[DRUGGED-OUT METAL] "The last time I was in [Willamette Week ] was because I got beat up by the police," Neutria frontman Sunny D tells me, grinning beneath dark-rimmed glasses and a trucker cap (see "Return of the Naked Pole Katz," WW , May 9, 2001). We're both at work and on the clock at a local arts college, but that's OK because our boss is Neutria's bass player. It's a scenario that could only happen in Portland: You land a day job, and your boss hands you a flier for a band—his band—that's named after a greasy rat you're supposed to shoot on sight in 38 states.
Neutria's particular brand of music—muscular, jazzy metal with odd time signatures and double bass drums—embodies a similarly unique and disturbing aesthetic. And it serves as the cacophonous backdrop for Sunny D's spazzed-out delivery of lyrics like, "I've been thinking about Dick Cheney/ A pedophile/ He'll fuck your child/ And he'll eat your baby." "That one always goes over pretty well," he says with a wry smile.
Started by guitarist MC and bassist Robert Firman (who writes and arranges most of the songs), Neutria truly came to fruition when D tried out for the band. "Fronting a band was my dream come true," explains 40-year-old D. "I grew up on the Butthole Surfers, Laughing Hyenas, Jesus Lizard—the triad of the greatest frontmen ever. Someone handed me a Beefheart record when I was 10 and that was it, man." Drummer Dave War (of MC's former band Black Brown) joined after the first drummer quit. Now, after 18 months of making weird music together, the members have become a tightknit group of friends.

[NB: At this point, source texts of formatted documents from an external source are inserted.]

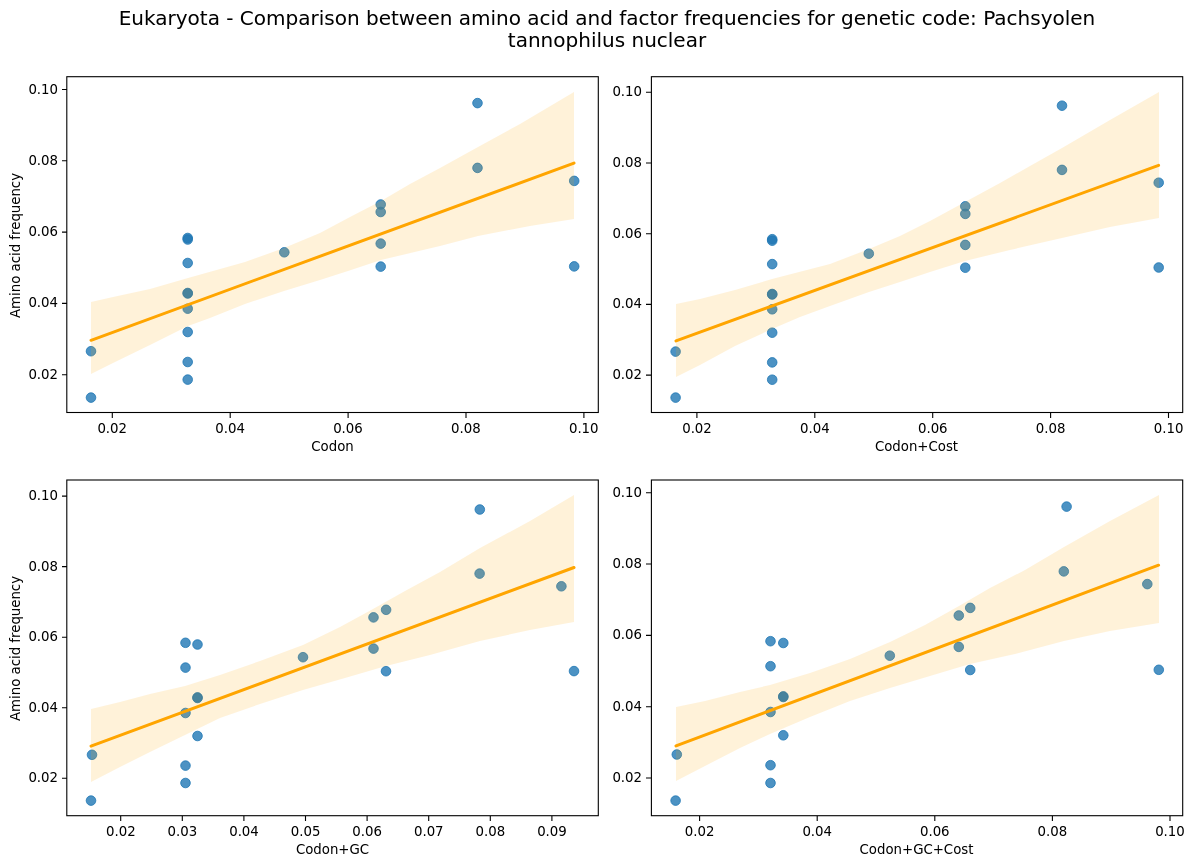
<!DOCTYPE html>
<html lang="en">
<head>
<meta charset="utf-8">
<title>Amino acid and factor frequencies</title>
<style>
:root {
  --paper: #fff;
  --ink: #000;
  --point: #1f77b4;
  --trend: #ffa500;
}
* { box-sizing: border-box; margin: 0; }
html, body { width: 1195px; height: 867px; overflow: hidden; }
body {
  background: var(--paper);
  color: var(--ink);
  font: 13.3px/16px "DejaVu Sans", sans-serif;
}
h1 {
  height: 77px;
  padding: 7px 0 0 19px;
  font-size: 20px;
  line-height: 22px;
  font-weight: 400;
  text-align: center;
  white-space: nowrap;
}
.panels {
  display: grid;
  grid-template: 336px 336px / 532px 532px;
  gap: 67px 52px;
  width: 1183px;
  padding-left: 67px;
}
.panel { position: relative; }
.plot { display: block; width: 532px; height: 336px; overflow: visible; }
.frame, .ticks { fill: none; stroke: var(--ink); stroke-width: 1.1; }
.points { fill: var(--point); stroke: var(--point); }
.band { fill: var(--trend); opacity: .15; }
.trend { stroke: var(--trend); stroke-width: 3; stroke-linecap: round; }
.x-scale, .y-scale { position: absolute; display: flex; }
.x-scale {
  top: 344px;
  left: calc(var(--x-first) - 20px);
  gap: calc(var(--x-step) - 40px);
}
.x-scale span { flex: none; width: 40px; text-align: center; }
.y-scale {
  flex-direction: column;
  right: 541px;
  top: calc(var(--y-first) - 8px);
  gap: calc(var(--y-step) - 16px);
}
.y-scale span { flex: none; height: 16px; }
.x-name { position: absolute; top: 362px; width: 531px; text-align: center; }
.y-name {
  position: absolute;
  left: -59px;
  top: 0;
  height: 336px;
  writing-mode: vertical-rl;
  transform: rotate(180deg);
  text-align: center;
}
.symbols { position: absolute; top: 0; left: 0; }
</style>
</head>
<body>
<svg class="symbols" width="0" height="0" aria-hidden="true">
  <defs><circle id="dot" r="4.8" fill-opacity=".8" stroke-opacity=".8"/></defs>
</svg>

<h1>Eukaryota - Comparison between amino acid and factor frequencies for genetic code: Pachsyolen<br>tannophilus nuclear</h1>

<main class="panels">
  <figure class="panel" style="--x-first:45.2px;--x-step:117.9px;--y-first:12.5px;--y-step:71.3px">
    <svg class="plot" viewBox="67 77 532 336" role="img" aria-label="Scatter plot of amino acid frequency against Codon">
      <g class="points">
        <use href="#dot" x="91" y="351.2"/><use href="#dot" x="91" y="397.6"/>
        <use href="#dot" x="187.7" y="238"/><use href="#dot" x="187.7" y="239.5"/><use href="#dot" x="187.7" y="263"/>
        <use href="#dot" x="187.7" y="293"/><use href="#dot" x="187.7" y="293.5"/><use href="#dot" x="187.7" y="308.7"/>
        <use href="#dot" x="187.7" y="332"/><use href="#dot" x="187.7" y="362"/><use href="#dot" x="187.7" y="379.6"/>
        <use href="#dot" x="284.3" y="252.3"/>
        <use href="#dot" x="380.7" y="204.5"/><use href="#dot" x="380.7" y="212"/><use href="#dot" x="380.7" y="243.6"/><use href="#dot" x="380.7" y="266.6"/>
        <use href="#dot" x="477.5" y="103.1"/><use href="#dot" x="477.5" y="167.9"/>
        <use href="#dot" x="574.2" y="180.9"/><use href="#dot" x="574.2" y="266.4"/>
      </g>
      <polygon class="band" points="91,302 113,297 150,289 188,278 245,262 284,248 320,233 350,217 381,201 410,184 440,168 478,147 520,124 574,92 574,219 530,226 478,236 440,246 381,260 348,271 320,280 284,291 245,304 210,318 188,326 150,345 113,363 91,374"/>
      <line class="trend" x1="91" y1="340.3" x2="574" y2="163.1"/>
      <rect class="frame" x="66.8" y="76.7" width="531.5" height="335.8"/>
      <path class="ticks" d="M112.3 413v5M230.2 413v5M348.1 413v5M466 413v5M583.9 413v5M67 89.5h-5M67 160.8h-5M67 232.1h-5M67 303.4h-5M67 374.8h-5"/>
    </svg>
    <div class="x-scale"><span>0.02</span><span>0.04</span><span>0.06</span><span>0.08</span><span>0.10</span></div>
    <div class="y-scale"><span>0.10</span><span>0.08</span><span>0.06</span><span>0.04</span><span>0.02</span></div>
    <div class="y-name">Amino acid frequency</div>
    <figcaption class="x-name">Codon</figcaption>
  </figure>

  <figure class="panel" style="--x-first:46px;--x-step:117.9px;--y-first:15.4px;--y-step:70.7px">
    <svg class="plot" viewBox="651 77 532 336" role="img" aria-label="Scatter plot of amino acid frequency against Codon+Cost">
      <g class="points">
        <use href="#dot" x="675.6" y="351.6"/><use href="#dot" x="675.6" y="397.6"/>
        <use href="#dot" x="772.2" y="239.2"/><use href="#dot" x="772.2" y="240.7"/><use href="#dot" x="772.2" y="264.1"/>
        <use href="#dot" x="772.2" y="294"/><use href="#dot" x="772.2" y="294.5"/><use href="#dot" x="772.2" y="309.3"/>
        <use href="#dot" x="772.2" y="332.7"/><use href="#dot" x="772.2" y="362.4"/><use href="#dot" x="772.2" y="379.7"/>
        <use href="#dot" x="868.8" y="253.7"/>
        <use href="#dot" x="965.3" y="206.3"/><use href="#dot" x="965.3" y="213.9"/><use href="#dot" x="965.3" y="244.9"/><use href="#dot" x="965.3" y="267.7"/>
        <use href="#dot" x="1062" y="105.7"/><use href="#dot" x="1062" y="169.9"/>
        <use href="#dot" x="1158.7" y="182.7"/><use href="#dot" x="1158.7" y="267.5"/>
      </g>
      <polygon class="band" points="676,304 700,299 735,290 772,279 830,264 869,249 900,236 930,221 965,202 1000,183 1030,166 1062,148 1110,120 1159,92 1159,218 1110,227 1062,238 1010,250 965,261 930,272 900,282 869,292 830,306 800,317 772,329 735,346 700,365 676,377"/>
      <line class="trend" x1="676" y1="340.9" x2="1158.6" y2="165.4"/>
      <rect class="frame" x="651.4" y="76.7" width="531.3" height="335.8"/>
      <path class="ticks" d="M696.9 413v5M814.8 413v5M932.7 413v5M1050.6 413v5M1168.5 413v5M651 92.3h-5M651 163h-5M651 233.7h-5M651 304.4h-5M651 375.1h-5"/>
    </svg>
    <div class="x-scale"><span>0.02</span><span>0.04</span><span>0.06</span><span>0.08</span><span>0.10</span></div>
    <div class="y-scale"><span>0.10</span><span>0.08</span><span>0.06</span><span>0.04</span><span>0.02</span></div>
    <figcaption class="x-name">Codon+Cost</figcaption>
  </figure>

  <figure class="panel" style="--x-first:53.8px;--x-step:61.6px;--y-first:16px;--y-step:70.6px">
    <svg class="plot" viewBox="67 480 532 336" role="img" aria-label="Scatter plot of amino acid frequency against Codon+GC">
      <g class="points">
        <use href="#dot" x="92" y="754.8"/><use href="#dot" x="91" y="800.6"/>
        <use href="#dot" x="185.5" y="642.8"/><use href="#dot" x="197.5" y="644.5"/><use href="#dot" x="185.5" y="667.6"/>
        <use href="#dot" x="197.5" y="697.4"/><use href="#dot" x="197.5" y="698"/><use href="#dot" x="185.5" y="713"/>
        <use href="#dot" x="197.5" y="736"/><use href="#dot" x="185.5" y="765.6"/><use href="#dot" x="185.5" y="783"/>
        <use href="#dot" x="303" y="657.2"/>
        <use href="#dot" x="386.1" y="609.8"/><use href="#dot" x="373.5" y="617.4"/><use href="#dot" x="373.5" y="648.6"/><use href="#dot" x="386" y="671.2"/>
        <use href="#dot" x="479.8" y="509.5"/><use href="#dot" x="479.6" y="573.6"/>
        <use href="#dot" x="561.4" y="586.3"/><use href="#dot" x="574" y="671.1"/>
      </g>
      <polygon class="band" points="91,709 120,702 150,694 185,686 220,675 260,661 303,645 340,627 373,609 405,591 440,572 480,548 530,521 574,495 574,622 530,630 480,641 430,655 386,666 345,678 303,690 260,704 220,718 185,735 150,752 120,767 91,782"/>
      <line class="trend" x1="91" y1="746.1" x2="574" y2="567.5"/>
      <rect class="frame" x="66.8" y="480" width="531.5" height="335.7"/>
      <path class="ticks" d="M120.7 816v5M182.3 816v5M243.9 816v5M305.5 816v5M367.1 816v5M428.7 816v5M490.3 816v5M551.9 816v5M67 496.1h-5M67 566.6h-5M67 637.2h-5M67 707.7h-5M67 778.3h-5"/>
    </svg>
    <div class="x-scale"><span>0.02</span><span>0.03</span><span>0.04</span><span>0.05</span><span>0.06</span><span>0.07</span><span>0.08</span><span>0.09</span></div>
    <div class="y-scale"><span>0.10</span><span>0.08</span><span>0.06</span><span>0.04</span><span>0.02</span></div>
    <div class="y-name">Amino acid frequency</div>
    <figcaption class="x-name">Codon+GC</figcaption>
  </figure>

  <figure class="panel" style="--x-first:48.6px;--x-step:117.6px;--y-first:12.8px;--y-step:71.3px">
    <svg class="plot" viewBox="651 480 532 336" role="img" aria-label="Scatter plot of amino acid frequency against Codon+GC+Cost">
      <g class="points">
        <use href="#dot" x="676.8" y="754.5"/><use href="#dot" x="675.6" y="800.6"/>
        <use href="#dot" x="770.5" y="641.2"/><use href="#dot" x="783.3" y="643"/><use href="#dot" x="770.5" y="666.2"/>
        <use href="#dot" x="783.3" y="696.4"/><use href="#dot" x="783.3" y="697"/><use href="#dot" x="770.5" y="712"/>
        <use href="#dot" x="783.3" y="735.3"/><use href="#dot" x="770.5" y="765.2"/><use href="#dot" x="770.5" y="783"/>
        <use href="#dot" x="889.8" y="655.7"/>
        <use href="#dot" x="970.2" y="607.9"/><use href="#dot" x="958.8" y="615.5"/><use href="#dot" x="958.8" y="646.9"/><use href="#dot" x="970.2" y="670"/>
        <use href="#dot" x="1066.6" y="506.6"/><use href="#dot" x="1063.8" y="571.4"/>
        <use href="#dot" x="1147.3" y="584.1"/><use href="#dot" x="1158.8" y="669.8"/>
      </g>
      <polygon class="band" points="676,707 705,701 740,692 770,685 810,673 850,659 890,642 925,625 959,606 990,588 1025,570 1064,547 1110,521 1159,495 1159,623 1110,631 1064,641 1015,654 970,664 930,676 890,688 850,701 810,717 770,734 740,748 705,766 676,781"/>
      <line class="trend" x1="676" y1="745.9" x2="1158.6" y2="565.2"/>
      <rect class="frame" x="651.4" y="480" width="531.3" height="335.7"/>
      <path class="ticks" d="M699.6 816v5M817.2 816v5M934.8 816v5M1052.4 816v5M1170 816v5M651 492.7h-5M651 564h-5M651 635.4h-5M651 706.7h-5M651 778h-5"/>
    </svg>
    <div class="x-scale"><span>0.02</span><span>0.04</span><span>0.06</span><span>0.08</span><span>0.10</span></div>
    <div class="y-scale"><span>0.10</span><span>0.08</span><span>0.06</span><span>0.04</span><span>0.02</span></div>
    <figcaption class="x-name">Codon+GC+Cost</figcaption>
  </figure>
</main>
</body>
</html>
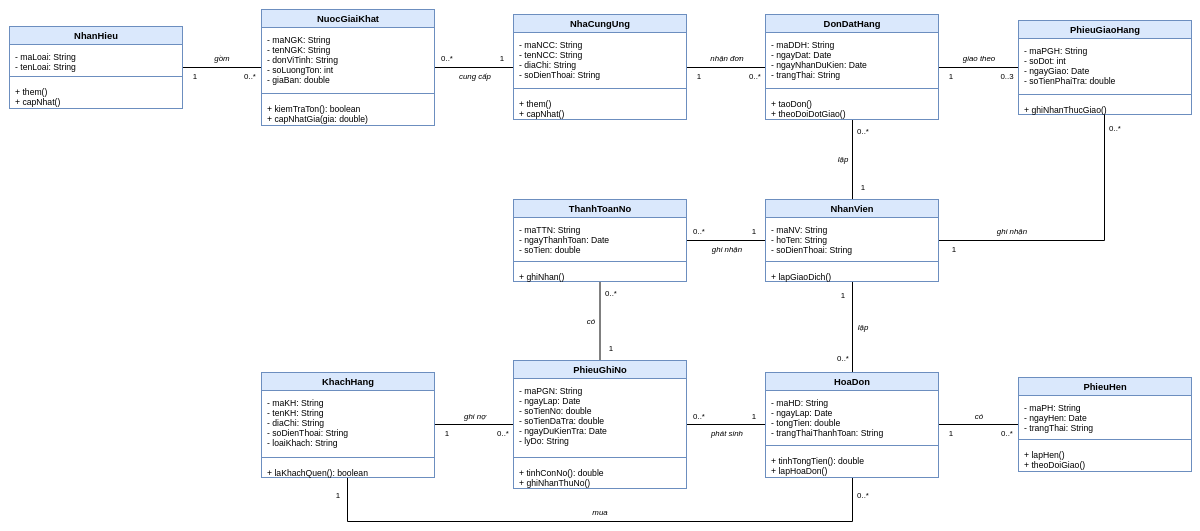
<!DOCTYPE html>
<html lang="vi">
<head>
<meta charset="utf-8">
<title>Sơ đồ lớp</title>
<style>
:root { --paper: #fff; --ink: #000; --border: #6c8ebf; --header: #dae8fc; }
* { box-sizing: border-box; margin: 0; padding: 0; }
body { width: 1200px; height: 531px; overflow: hidden; background: var(--paper); }
.diagram { position: relative; width: 1200px; height: 531px; overflow: hidden; color: var(--ink); font-family: "Liberation Sans", Arial, sans-serif; }
.links { position: absolute; left: 0; top: 0; fill: none; stroke: var(--ink); stroke-width: 1; }
.class { position: absolute; left: var(--x); top: var(--y); width: 174px; height: var(--h); display: grid; grid-template-rows: 18px var(--attrs) 1fr; border: 1px solid var(--border); }
.class h2 { display: flex; align-items: center; justify-content: center; background: var(--header); border-bottom: 1px solid var(--border); font-size: 9.4px; line-height: 11px; }
.class ul { list-style: none; min-height: 0; padding-left: 5px; font-size: 8.64px; line-height: 9.9px; white-space: nowrap; }
.attributes { padding-top: 8px; border-bottom: 1px solid var(--border); }
.methods { padding-top: 11px; }
.label { position: absolute; left: var(--x); top: var(--y); transform: translate(-50%, -50%); font-size: 7.9px; line-height: 10px; white-space: nowrap; }
.role { font-style: italic; }
</style>
</head>
<body>
<main class="diagram">
  <svg class="links" width="1200" height="531" viewBox="0 0 1200 531" aria-hidden="true">
    <path d="M183 67.5H261M435 67.5H513M687 67.5H766M939 67.5H1018"/>
    <path d="M852.5 120V199M852.5 281V372M600 281V360"/>
    <path d="M1104.5 114V240.5H939M687 240.5H766"/>
    <path d="M435 424.5H513M687 424.5H766M939 424.5H1018"/>
    <path d="M347.5 477V521.5H852.5V477"/>
  </svg>

  <section class="class" style="--x:9px;--y:26px;--h:83px;--attrs:32px">
    <h2>NhanHieu</h2>
    <ul class="attributes"><li>- maLoai: String</li><li>- tenLoai: String</li></ul>
    <ul class="methods"><li>+ them()</li><li>+ capNhat()</li></ul>
  </section>
  <section class="class" style="--x:261px;--y:9px;--h:117px;--attrs:66px">
    <h2>NuocGiaiKhat</h2>
    <ul class="attributes"><li>- maNGK: String</li><li>- tenNGK: String</li><li>- donViTinh: String</li><li>- soLuongTon: int</li><li>- giaBan: double</li></ul>
    <ul class="methods"><li>+ kiemTraTon(): boolean</li><li>+ capNhatGia(gia: double)</li></ul>
  </section>
  <section class="class" style="--x:513px;--y:14px;--h:106px;--attrs:56px">
    <h2>NhaCungUng</h2>
    <ul class="attributes"><li>- maNCC: String</li><li>- tenNCC: String</li><li>- diaChi: String</li><li>- soDienThoai: String</li></ul>
    <ul class="methods"><li>+ them()</li><li>+ capNhat()</li></ul>
  </section>
  <section class="class" style="--x:765px;--y:14px;--h:106px;--attrs:56px">
    <h2>DonDatHang</h2>
    <ul class="attributes"><li>- maDDH: String</li><li>- ngayDat: Date</li><li>- ngayNhanDuKien: Date</li><li>- trangThai: String</li></ul>
    <ul class="methods"><li>+ taoDon()</li><li>+ theoDoiDotGiao()</li></ul>
  </section>
  <section class="class" style="--x:1018px;--y:20px;--h:95px;--attrs:56px">
    <h2>PhieuGiaoHang</h2>
    <ul class="attributes"><li>- maPGH: String</li><li>- soDot: int</li><li>- ngayGiao: Date</li><li>- soTienPhaiTra: double</li></ul>
    <ul class="methods"><li>+ ghiNhanThucGiao()</li></ul>
  </section>
  <section class="class" style="--x:513px;--y:199px;--h:83px;--attrs:44px">
    <h2>ThanhToanNo</h2>
    <ul class="attributes"><li>- maTTN: String</li><li>- ngayThanhToan: Date</li><li>- soTien: double</li></ul>
    <ul class="methods"><li>+ ghiNhan()</li></ul>
  </section>
  <section class="class" style="--x:765px;--y:199px;--h:83px;--attrs:44px">
    <h2>NhanVien</h2>
    <ul class="attributes"><li>- maNV: String</li><li>- hoTen: String</li><li>- soDienThoai: String</li></ul>
    <ul class="methods"><li>+ lapGiaoDich()</li></ul>
  </section>
  <section class="class" style="--x:261px;--y:372px;--h:106px;--attrs:67px">
    <h2>KhachHang</h2>
    <ul class="attributes"><li>- maKH: String</li><li>- tenKH: String</li><li>- diaChi: String</li><li>- soDienThoai: String</li><li>- loaiKhach: String</li></ul>
    <ul class="methods"><li>+ laKhachQuen(): boolean</li></ul>
  </section>
  <section class="class" style="--x:513px;--y:360px;--h:129px;--attrs:79px">
    <h2>PhieuGhiNo</h2>
    <ul class="attributes"><li>- maPGN: String</li><li>- ngayLap: Date</li><li>- soTienNo: double</li><li>- soTienDaTra: double</li><li>- ngayDuKienTra: Date</li><li>- lyDo: String</li></ul>
    <ul class="methods"><li>+ tinhConNo(): double</li><li>+ ghiNhanThuNo()</li></ul>
  </section>
  <section class="class" style="--x:765px;--y:372px;--h:106px;--attrs:55px">
    <h2>HoaDon</h2>
    <ul class="attributes"><li>- maHD: String</li><li>- ngayLap: Date</li><li>- tongTien: double</li><li>- trangThaiThanhToan: String</li></ul>
    <ul class="methods"><li>+ tinhTongTien(): double</li><li>+ lapHoaDon()</li></ul>
  </section>
  <section class="class" style="--x:1018px;--y:377px;--h:95px;--attrs:44px">
    <h2>PhieuHen</h2>
    <ul class="attributes"><li>- maPH: String</li><li>- ngayHen: Date</li><li>- trangThai: String</li></ul>
    <ul class="methods"><li>+ lapHen()</li><li>+ theoDoiGiao()</li></ul>
  </section>

  <span class="label role" style="--x:222px;--y:59px">gồm</span>
  <span class="label" style="--x:195px;--y:77px">1</span>
  <span class="label" style="--x:250px;--y:77px">0..*</span>

  <span class="label" style="--x:447px;--y:59px">0..*</span>
  <span class="label" style="--x:502px;--y:59px">1</span>
  <span class="label role" style="--x:475px;--y:77px">cung cấp</span>

  <span class="label role" style="--x:727px;--y:59px">nhận đơn</span>
  <span class="label" style="--x:699px;--y:77px">1</span>
  <span class="label" style="--x:755px;--y:77px">0..*</span>

  <span class="label role" style="--x:979px;--y:59px">giao theo</span>
  <span class="label" style="--x:951px;--y:77px">1</span>
  <span class="label" style="--x:1007px;--y:77px">0..3</span>

  <span class="label" style="--x:863px;--y:132px">0..*</span>
  <span class="label role" style="--x:843px;--y:160px">lập</span>
  <span class="label" style="--x:863px;--y:188px">1</span>

  <span class="label" style="--x:1115px;--y:129px">0..*</span>
  <span class="label role" style="--x:1012px;--y:232px">ghi nhận</span>
  <span class="label" style="--x:954px;--y:250px">1</span>

  <span class="label" style="--x:699px;--y:232px">0..*</span>
  <span class="label" style="--x:754px;--y:232px">1</span>
  <span class="label role" style="--x:727px;--y:250px">ghi nhận</span>

  <span class="label" style="--x:611px;--y:294px">0..*</span>
  <span class="label role" style="--x:591px;--y:322px">có</span>
  <span class="label" style="--x:611px;--y:349px">1</span>

  <span class="label" style="--x:843px;--y:296px">1</span>
  <span class="label role" style="--x:863px;--y:328px">lập</span>
  <span class="label" style="--x:843px;--y:359px">0..*</span>

  <span class="label role" style="--x:475px;--y:417px">ghi nợ</span>
  <span class="label" style="--x:447px;--y:434px">1</span>
  <span class="label" style="--x:503px;--y:434px">0..*</span>

  <span class="label" style="--x:699px;--y:417px">0..*</span>
  <span class="label" style="--x:754px;--y:417px">1</span>
  <span class="label role" style="--x:727px;--y:434px">phát sinh</span>

  <span class="label role" style="--x:979px;--y:417px">có</span>
  <span class="label" style="--x:951px;--y:434px">1</span>
  <span class="label" style="--x:1007px;--y:434px">0..*</span>

  <span class="label" style="--x:338px;--y:496px">1</span>
  <span class="label role" style="--x:600px;--y:513px">mua</span>
  <span class="label" style="--x:863px;--y:496px">0..*</span>
</main>
</body>
</html>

A wise man once told me that live music should be either danceable or scary, and you can't dance to Neutria. "All the women and 80 percent of the men will be gone by the time we get through the first song," D says cheerfully. "So we're an actual rock band." From the driver's seat of a van, D continues: "People line the walls because they're uncomfortable and won't leave until I'm not looking because they're engaged enough to worry about my reaction. People clear out, and I say that's a good sign."